A tree house grows in Brooklyn, with Sandy wood
- East Villager Roderick Romero on the deck of the tree house he’s building at the Brooklyn Botanic Garden. Photo by Sarah Ferguson
BY SARAH FERGUSON | Hurricane Sandy laid waste to more than 10,000 trees across New York City — “like a chainsaw on methamphetamines” was how The New York Times put it. But one East Village artist is putting a lyrical twist on Mother Nature’s wanton destruction. Renowned tree house architect Roderick Romero is using wood from trees felled at the Brooklyn Botanic Garden to create a whimsical, nest-like platform that kids and adults can “inhabit.”
“It’s like a bird’s nest observatory onto the Botanic,” says Romero of the 200-square-foot structure, which he’s dubbed “Sandy Remix”
“It’s a collage really,” explains Romero, who has lived on Avenue C since 2001. “I’m using wood from 14 different tree species” — including pin oak, elm, cedar, maple, walnut, ironwood, Caucasian wingnut (yes, that’s an actual species) and 200-year-old persimmon, from a stand of persimmon trees that came down in Hurricane Irene.
“So it’s like a song I’m remixing, a song about trees and wood,” explains Romero, who moonlights as lead singer and lyricist of the Seattle-based band Sky Cries Mary.
The wooden planks and stumps used in the frame and stairs were milled on site by John Duvall, a sawyer from Upstate New York who reached out to the Botanic Garden after Sandy.
“He just did it out of passion for wood,” says Romero. “He understands that all this really amazing wood usually goes to mulch. So he just jumped on it, thank God.”
Around the structure’s frame, Romero is weaving the nest with saplings of persimmon and wingnut, along with willow branches “repurposed” from a nearby environmental installation by sculptor Patrick Dougherty, which the museum is taking down.
Assisting Romero in the construction are Ian Weedman, another tree house builder from Portland, Oregon, and East Village carpenter John Wagner. (Full disclosure: John is my partner and the father of my son.)
“This is by far the greatest work I’ve ever done,” says Romero. “It’s my quintessential piece.”
That’s saying a lot, considering that Romero has built 53 other tree houses and sculptures around the world, including commissions for Sting, Laurie Anderson, Val Kilmer, Julianne Moore and Hollywood film director Darren Aronofsky.
He built his first tree house in 1997 “as a whim” for a “Mexican surrealist, Gnostic artist” in Olympia, Washington.
“Then my brother in Seattle saw pictures and said, Hey, I need one of those,” Romero explains. Then Sharon Gannon, the founder of Jivamukti yoga studio and a close friend from Seattle, introduced Romero to Sting and his wife, who hired him to create a tree house on their estate in Tuscany, Italy.

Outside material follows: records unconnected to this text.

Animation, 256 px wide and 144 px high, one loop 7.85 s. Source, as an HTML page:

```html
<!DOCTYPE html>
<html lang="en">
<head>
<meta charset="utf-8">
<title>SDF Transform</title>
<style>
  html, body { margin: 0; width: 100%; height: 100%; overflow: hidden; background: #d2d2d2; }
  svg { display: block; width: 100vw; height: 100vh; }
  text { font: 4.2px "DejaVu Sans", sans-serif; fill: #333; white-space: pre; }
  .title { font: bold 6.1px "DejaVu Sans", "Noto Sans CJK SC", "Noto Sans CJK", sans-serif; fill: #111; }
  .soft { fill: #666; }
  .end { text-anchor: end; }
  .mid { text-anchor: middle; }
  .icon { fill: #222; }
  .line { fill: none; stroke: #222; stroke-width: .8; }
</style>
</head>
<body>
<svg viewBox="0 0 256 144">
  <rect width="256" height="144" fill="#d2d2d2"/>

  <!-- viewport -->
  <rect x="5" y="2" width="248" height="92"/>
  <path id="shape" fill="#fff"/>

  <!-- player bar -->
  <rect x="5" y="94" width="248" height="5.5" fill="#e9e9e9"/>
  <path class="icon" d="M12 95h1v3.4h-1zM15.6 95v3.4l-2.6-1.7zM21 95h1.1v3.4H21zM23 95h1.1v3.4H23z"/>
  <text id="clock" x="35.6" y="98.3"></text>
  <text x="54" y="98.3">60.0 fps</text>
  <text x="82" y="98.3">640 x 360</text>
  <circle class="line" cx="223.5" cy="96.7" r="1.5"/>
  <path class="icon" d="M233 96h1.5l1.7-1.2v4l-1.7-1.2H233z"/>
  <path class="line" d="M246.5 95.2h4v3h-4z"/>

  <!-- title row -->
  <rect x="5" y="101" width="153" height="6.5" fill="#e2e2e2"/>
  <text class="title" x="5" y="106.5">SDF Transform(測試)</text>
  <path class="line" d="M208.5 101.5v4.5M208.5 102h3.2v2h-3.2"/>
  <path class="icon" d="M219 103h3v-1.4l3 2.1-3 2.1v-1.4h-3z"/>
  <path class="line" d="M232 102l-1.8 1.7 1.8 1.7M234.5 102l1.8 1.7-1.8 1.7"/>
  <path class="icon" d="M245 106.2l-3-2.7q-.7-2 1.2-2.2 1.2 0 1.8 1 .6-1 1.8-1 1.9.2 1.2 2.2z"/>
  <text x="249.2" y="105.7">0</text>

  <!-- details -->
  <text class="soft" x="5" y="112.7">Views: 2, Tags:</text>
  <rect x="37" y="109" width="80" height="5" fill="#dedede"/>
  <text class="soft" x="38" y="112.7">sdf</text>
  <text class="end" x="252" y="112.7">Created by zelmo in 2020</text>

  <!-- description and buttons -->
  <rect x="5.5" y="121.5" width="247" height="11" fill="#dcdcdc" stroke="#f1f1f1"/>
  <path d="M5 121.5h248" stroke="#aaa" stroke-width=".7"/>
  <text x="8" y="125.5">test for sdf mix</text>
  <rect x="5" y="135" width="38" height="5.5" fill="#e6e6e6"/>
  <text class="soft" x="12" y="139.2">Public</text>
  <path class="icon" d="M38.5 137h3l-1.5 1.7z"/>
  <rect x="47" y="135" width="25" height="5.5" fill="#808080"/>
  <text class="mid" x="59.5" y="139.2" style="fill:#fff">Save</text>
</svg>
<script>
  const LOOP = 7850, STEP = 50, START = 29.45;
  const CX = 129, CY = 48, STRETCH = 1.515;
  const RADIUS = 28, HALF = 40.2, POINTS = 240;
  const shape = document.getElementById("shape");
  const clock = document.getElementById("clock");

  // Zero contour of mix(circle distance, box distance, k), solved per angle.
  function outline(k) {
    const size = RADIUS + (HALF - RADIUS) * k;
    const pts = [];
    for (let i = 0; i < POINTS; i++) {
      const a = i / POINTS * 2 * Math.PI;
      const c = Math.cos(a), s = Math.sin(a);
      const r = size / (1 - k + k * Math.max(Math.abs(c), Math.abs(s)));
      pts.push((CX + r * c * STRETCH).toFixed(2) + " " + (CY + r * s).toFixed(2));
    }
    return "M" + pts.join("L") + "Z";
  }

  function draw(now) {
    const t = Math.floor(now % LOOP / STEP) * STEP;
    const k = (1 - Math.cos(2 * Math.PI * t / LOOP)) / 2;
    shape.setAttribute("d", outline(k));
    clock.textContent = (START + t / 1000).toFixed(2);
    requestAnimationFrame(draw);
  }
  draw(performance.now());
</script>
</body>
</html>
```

Romero also built a tree house with street kids in Tangiers, financed with donations from Sting, Donna Karan and Russell Simmons.
“You gotta go with the flow,” shrugs Romero, when asked about the fairy tale trajectory of his career. When his wife got into graduate school in New York, he took leave from his band and moved to the Lower East Side in September 2001 — arriving seven days before 9/11.
“I had all these commissions for museum installations, and then 9/11 happened and that all dried up, and so I was like, What the hell am I doing here?”
Now an East Village father (his daughter was born here in 2005) and active community gardener, he built a tree nest at the base of a big willow tree at El Jardin del Paraíso on E. Fourth St.
That piece drew the attention of Kathryn Glass, vice president of marketing and public engagement at the Brooklyn Botanic Garden, who also used to live in the East Village.
“When we lost all these trees in Hurricane Sandy, I was thinking about ways we could reuse the wood, and immediately thought of Roderick and the work he did on Fourth St.,” explains Glass.
To get the gig, Romero beat out more than 30 other artists submitting proposals for the museum’s next environmental installation.
“I’m the only one who pitched using only wood from Sandy.”
Sited next to a sprawling Caucasian wingnut tree and overlooking “Bluebell Wood,” the tree deck sits 5 feet aboveground, allowing visitors a “fresh perspective” on the Botanic Garden, says Glass.
Although the grand opening isn’t until April 6, the tree deck has already drawn much notice from visitors, especially children, who seem magically drawn to the work.
In fact, from March 26 to April 2, the Botanic Garden is planning a series of free drop-in workshops for families, where kids can watch Romero at work and try their hand at weaving a nest, while learning about the different structures that animals build.
“My hope is that it will give people a new perspective on nature,” says Romero, “and on the art of wood.”